### Exercise description:
From the entries below, copy every line holding the word "detail".

[Source data]
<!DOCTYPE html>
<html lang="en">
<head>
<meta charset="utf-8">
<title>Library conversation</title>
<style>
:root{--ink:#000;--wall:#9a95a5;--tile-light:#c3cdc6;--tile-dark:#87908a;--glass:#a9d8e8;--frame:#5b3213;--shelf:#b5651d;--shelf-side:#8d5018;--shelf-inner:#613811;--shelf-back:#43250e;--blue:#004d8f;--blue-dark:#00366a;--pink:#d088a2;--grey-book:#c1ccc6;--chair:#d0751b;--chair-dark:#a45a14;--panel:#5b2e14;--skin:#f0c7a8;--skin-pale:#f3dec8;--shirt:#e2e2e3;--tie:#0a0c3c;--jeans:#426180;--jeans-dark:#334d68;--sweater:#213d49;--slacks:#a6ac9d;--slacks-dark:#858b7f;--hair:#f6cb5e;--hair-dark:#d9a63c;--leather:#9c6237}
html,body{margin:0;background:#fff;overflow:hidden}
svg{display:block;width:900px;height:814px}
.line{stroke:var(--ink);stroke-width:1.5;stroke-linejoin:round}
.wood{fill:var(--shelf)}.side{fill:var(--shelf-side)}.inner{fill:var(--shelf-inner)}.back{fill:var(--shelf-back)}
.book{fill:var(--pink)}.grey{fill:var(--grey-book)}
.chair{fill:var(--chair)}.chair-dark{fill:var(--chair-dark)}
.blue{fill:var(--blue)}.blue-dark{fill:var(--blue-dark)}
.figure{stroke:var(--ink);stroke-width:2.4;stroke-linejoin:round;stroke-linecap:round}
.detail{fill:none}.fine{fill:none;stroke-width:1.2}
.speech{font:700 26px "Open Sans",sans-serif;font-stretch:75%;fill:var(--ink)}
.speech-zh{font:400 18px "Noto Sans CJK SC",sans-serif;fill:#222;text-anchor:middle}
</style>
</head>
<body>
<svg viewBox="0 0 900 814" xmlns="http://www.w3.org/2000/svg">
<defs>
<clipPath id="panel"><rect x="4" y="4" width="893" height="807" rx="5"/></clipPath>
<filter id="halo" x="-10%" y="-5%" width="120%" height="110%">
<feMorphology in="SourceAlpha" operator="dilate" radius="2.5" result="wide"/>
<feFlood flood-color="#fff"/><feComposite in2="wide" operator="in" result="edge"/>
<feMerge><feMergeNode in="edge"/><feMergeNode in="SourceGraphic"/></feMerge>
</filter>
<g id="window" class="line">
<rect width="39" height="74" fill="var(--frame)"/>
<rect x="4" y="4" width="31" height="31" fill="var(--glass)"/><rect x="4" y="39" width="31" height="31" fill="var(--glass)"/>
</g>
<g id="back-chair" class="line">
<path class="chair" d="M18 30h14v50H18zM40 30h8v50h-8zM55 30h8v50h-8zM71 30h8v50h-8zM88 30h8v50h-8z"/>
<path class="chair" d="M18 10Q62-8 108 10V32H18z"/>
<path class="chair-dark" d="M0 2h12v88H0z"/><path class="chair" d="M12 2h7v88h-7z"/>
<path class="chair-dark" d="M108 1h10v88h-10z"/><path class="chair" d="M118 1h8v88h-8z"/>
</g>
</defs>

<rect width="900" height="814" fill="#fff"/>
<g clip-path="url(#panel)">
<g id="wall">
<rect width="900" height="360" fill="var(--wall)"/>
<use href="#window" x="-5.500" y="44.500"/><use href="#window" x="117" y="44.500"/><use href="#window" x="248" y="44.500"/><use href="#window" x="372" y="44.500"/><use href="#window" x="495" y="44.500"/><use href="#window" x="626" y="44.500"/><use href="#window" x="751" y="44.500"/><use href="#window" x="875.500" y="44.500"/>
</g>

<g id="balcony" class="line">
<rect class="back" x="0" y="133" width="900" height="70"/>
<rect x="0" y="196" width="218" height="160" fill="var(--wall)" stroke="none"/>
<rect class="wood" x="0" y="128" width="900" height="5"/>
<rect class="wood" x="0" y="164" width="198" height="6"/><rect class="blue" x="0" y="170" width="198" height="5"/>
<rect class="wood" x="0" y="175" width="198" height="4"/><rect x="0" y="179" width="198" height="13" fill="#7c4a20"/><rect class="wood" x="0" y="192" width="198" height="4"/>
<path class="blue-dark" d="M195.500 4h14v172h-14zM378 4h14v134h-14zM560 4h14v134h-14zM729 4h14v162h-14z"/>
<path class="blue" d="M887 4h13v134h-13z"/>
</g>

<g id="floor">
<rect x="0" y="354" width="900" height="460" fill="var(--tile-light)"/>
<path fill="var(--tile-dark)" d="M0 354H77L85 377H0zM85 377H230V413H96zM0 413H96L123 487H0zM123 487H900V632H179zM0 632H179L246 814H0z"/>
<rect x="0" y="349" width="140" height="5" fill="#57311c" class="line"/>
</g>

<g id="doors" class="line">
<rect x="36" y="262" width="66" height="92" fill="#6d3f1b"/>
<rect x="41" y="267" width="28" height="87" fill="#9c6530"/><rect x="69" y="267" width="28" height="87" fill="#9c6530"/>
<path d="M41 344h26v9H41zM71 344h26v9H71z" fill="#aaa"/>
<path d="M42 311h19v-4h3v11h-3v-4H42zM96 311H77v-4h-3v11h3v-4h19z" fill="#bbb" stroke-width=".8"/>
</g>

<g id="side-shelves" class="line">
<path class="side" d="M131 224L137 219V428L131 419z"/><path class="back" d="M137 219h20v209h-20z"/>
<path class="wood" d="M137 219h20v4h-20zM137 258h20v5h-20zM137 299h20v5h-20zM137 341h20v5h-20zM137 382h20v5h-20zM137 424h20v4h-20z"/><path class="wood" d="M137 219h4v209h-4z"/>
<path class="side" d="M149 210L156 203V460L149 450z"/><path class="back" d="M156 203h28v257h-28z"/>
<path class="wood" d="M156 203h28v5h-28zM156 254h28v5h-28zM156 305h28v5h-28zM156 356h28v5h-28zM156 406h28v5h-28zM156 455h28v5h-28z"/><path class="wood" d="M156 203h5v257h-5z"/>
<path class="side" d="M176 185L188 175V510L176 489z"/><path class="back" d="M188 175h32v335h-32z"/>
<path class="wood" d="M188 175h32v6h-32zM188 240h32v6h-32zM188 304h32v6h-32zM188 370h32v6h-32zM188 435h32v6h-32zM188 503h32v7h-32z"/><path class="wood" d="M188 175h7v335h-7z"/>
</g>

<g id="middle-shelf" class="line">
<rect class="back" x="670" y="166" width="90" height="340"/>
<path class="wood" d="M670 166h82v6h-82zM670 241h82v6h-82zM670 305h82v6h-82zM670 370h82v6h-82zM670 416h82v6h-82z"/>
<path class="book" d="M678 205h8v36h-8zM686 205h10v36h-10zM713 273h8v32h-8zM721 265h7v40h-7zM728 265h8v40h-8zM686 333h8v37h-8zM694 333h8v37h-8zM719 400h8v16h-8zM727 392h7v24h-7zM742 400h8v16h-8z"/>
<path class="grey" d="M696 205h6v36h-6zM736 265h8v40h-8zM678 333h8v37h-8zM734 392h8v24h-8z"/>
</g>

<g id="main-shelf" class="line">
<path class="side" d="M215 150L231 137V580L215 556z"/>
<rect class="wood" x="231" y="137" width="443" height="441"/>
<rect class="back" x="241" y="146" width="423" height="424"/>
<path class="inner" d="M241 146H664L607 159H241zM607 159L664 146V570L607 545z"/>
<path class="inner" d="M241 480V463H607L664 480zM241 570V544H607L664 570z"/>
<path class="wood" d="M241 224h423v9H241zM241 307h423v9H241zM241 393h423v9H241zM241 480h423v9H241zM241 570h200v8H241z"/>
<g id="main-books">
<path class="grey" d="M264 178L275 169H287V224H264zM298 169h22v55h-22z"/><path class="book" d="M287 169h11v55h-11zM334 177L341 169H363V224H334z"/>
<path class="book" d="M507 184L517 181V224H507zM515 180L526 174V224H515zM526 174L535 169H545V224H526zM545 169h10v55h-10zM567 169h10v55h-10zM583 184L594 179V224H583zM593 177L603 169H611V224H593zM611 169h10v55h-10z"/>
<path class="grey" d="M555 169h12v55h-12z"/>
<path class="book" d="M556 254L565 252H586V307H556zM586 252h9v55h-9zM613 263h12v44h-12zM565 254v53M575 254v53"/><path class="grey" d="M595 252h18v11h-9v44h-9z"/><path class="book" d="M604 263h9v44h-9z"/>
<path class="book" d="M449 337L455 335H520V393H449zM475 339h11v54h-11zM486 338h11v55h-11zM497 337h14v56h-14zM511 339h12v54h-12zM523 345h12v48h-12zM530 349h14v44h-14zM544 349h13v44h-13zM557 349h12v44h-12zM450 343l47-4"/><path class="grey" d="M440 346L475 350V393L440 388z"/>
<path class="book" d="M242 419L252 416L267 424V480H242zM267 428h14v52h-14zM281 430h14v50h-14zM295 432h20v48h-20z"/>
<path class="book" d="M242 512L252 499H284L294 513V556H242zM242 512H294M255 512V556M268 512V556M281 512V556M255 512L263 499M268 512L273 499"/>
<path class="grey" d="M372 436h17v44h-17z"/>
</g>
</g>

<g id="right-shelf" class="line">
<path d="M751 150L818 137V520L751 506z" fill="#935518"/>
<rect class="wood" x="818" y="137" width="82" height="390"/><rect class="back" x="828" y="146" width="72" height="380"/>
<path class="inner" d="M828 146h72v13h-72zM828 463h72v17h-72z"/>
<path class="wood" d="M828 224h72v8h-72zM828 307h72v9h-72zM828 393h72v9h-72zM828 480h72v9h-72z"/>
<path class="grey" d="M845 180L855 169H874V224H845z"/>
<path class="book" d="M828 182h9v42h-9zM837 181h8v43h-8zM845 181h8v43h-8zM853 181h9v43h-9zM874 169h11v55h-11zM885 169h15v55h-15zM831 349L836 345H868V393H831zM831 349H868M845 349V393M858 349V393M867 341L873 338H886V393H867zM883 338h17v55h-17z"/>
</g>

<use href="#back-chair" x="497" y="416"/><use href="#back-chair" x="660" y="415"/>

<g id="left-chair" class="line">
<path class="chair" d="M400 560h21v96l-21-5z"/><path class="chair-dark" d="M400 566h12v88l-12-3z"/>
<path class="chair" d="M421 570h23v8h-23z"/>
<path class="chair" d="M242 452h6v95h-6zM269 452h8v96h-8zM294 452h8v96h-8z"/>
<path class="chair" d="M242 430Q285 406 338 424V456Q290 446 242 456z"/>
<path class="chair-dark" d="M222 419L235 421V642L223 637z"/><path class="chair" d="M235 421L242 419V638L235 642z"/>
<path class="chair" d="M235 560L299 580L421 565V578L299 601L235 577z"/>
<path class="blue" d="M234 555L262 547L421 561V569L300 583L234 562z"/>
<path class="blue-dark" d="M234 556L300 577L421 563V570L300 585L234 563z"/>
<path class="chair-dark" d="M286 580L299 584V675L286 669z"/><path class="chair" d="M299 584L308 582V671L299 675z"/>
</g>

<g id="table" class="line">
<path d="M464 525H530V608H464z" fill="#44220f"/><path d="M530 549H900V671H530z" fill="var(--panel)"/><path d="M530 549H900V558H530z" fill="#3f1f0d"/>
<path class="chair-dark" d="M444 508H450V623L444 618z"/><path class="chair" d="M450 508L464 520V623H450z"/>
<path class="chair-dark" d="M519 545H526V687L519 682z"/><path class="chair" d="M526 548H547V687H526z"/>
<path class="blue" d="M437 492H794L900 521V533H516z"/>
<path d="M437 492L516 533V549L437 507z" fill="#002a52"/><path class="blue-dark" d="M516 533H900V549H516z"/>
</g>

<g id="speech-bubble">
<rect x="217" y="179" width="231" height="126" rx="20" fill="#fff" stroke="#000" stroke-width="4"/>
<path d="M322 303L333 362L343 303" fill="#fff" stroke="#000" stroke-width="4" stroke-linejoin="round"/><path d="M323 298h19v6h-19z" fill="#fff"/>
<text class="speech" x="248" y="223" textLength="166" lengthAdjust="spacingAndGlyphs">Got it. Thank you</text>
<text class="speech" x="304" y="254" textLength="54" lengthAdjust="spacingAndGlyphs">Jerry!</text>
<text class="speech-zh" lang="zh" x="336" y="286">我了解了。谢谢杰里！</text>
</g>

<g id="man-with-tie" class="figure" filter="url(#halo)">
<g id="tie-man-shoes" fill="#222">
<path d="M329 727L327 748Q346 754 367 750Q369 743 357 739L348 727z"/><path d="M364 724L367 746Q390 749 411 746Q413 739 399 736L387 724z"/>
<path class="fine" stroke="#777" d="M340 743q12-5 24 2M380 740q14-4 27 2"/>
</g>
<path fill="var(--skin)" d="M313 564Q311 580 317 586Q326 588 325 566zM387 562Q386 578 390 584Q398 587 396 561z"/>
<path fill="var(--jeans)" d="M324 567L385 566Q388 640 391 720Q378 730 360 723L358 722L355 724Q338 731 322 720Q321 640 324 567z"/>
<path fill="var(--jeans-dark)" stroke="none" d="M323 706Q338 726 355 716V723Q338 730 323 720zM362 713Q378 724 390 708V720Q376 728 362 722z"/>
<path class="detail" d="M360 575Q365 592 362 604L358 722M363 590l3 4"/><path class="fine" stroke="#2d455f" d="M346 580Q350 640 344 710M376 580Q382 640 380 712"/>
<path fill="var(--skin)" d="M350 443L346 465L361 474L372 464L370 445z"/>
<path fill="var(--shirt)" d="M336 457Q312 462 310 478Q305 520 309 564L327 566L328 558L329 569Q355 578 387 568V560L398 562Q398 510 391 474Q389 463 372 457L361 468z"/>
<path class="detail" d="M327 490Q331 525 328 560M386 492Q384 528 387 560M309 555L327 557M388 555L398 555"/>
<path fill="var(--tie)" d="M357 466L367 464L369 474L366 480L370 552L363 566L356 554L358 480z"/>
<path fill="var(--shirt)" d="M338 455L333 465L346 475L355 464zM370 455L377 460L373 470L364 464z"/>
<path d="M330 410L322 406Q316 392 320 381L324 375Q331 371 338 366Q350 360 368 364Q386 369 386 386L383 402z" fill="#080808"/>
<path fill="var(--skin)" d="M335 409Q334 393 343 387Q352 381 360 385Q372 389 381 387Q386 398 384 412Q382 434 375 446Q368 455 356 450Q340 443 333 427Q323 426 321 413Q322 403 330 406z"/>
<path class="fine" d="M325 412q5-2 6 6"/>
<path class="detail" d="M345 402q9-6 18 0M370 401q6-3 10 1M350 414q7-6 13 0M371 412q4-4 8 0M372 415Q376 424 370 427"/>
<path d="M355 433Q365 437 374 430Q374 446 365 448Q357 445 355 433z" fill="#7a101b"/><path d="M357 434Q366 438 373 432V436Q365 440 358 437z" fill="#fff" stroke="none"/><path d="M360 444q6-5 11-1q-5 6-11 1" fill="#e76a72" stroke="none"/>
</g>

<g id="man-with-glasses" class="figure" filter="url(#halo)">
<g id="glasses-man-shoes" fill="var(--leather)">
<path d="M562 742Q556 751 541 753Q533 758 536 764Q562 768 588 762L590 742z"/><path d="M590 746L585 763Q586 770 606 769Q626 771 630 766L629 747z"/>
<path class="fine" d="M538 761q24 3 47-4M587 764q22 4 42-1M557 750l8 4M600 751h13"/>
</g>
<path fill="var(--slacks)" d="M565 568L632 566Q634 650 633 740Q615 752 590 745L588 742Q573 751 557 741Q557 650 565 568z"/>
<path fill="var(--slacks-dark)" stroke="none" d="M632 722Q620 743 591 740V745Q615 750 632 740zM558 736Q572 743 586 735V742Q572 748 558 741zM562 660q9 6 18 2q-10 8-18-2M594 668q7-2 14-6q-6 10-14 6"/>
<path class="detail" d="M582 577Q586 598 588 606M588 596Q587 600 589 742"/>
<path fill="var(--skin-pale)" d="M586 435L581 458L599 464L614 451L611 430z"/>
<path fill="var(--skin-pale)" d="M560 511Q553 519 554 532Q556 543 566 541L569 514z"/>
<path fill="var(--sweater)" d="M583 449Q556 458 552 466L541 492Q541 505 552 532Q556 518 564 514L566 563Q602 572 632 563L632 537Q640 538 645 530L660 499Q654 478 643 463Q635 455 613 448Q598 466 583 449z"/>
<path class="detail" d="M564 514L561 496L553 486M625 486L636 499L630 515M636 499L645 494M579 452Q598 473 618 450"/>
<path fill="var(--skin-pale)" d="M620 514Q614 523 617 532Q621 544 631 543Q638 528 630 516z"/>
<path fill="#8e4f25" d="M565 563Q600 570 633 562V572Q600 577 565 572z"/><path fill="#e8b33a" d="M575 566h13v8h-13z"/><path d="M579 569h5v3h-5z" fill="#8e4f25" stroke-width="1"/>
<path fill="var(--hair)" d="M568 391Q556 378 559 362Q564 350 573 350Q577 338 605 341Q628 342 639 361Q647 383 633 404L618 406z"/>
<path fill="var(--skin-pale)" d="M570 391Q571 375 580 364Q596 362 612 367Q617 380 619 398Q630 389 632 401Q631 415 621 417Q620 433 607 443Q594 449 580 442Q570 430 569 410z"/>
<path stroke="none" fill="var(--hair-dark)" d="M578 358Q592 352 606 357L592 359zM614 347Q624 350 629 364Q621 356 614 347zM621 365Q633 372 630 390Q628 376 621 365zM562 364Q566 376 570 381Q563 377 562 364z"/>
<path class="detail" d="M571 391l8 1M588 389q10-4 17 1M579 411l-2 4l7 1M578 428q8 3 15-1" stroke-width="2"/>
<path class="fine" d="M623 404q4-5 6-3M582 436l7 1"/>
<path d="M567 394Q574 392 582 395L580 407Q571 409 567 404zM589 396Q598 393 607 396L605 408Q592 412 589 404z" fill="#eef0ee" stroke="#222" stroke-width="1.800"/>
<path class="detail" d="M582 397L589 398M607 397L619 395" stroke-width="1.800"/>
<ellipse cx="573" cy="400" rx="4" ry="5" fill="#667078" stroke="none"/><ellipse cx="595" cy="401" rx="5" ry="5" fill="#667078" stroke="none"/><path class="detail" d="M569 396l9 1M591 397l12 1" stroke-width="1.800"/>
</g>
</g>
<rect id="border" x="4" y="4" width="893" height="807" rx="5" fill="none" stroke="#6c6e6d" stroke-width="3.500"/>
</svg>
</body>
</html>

### Problem solution:
.detail{fill:none}.fine{fill:none;stroke-width:1.2}
<path class="detail" d="M360 575Q365 592 362 604L358 722M363 590l3 4"/><path class="fine" stroke="#2d455f" d="M346 580Q350 640 344 710M376 580Q382 640 380 712"/>
<path class="detail" d="M327 490Q331 525 328 560M386 492Q384 528 387 560M309 555L327 557M388 555L398 555"/>
<path class="detail" d="M345 402q9-6 18 0M370 401q6-3 10 1M350 414q7-6 13 0M371 412q4-4 8 0M372 415Q376 424 370 427"/>
<path class="detail" d="M582 577Q586 598 588 606M588 596Q587 600 589 742"/>
<path class="detail" d="M564 514L561 496L553 486M625 486L636 499L630 515M636 499L645 494M579 452Q598 473 618 450"/>
<path class="detail" d="M571 391l8 1M588 389q10-4 17 1M579 411l-2 4l7 1M578 428q8 3 15-1" stroke-width="2"/>
<path class="detail" d="M582 397L589 398M607 397L619 395" stroke-width="1.800"/>
<ellipse cx="573" cy="400" rx="4" ry="5" fill="#667078" stroke="none"/><ellipse cx="595" cy="401" rx="5" ry="5" fill="#667078" stroke="none"/><path class="detail" d="M569 396l9 1M591 397l12 1" stroke-width="1.800"/>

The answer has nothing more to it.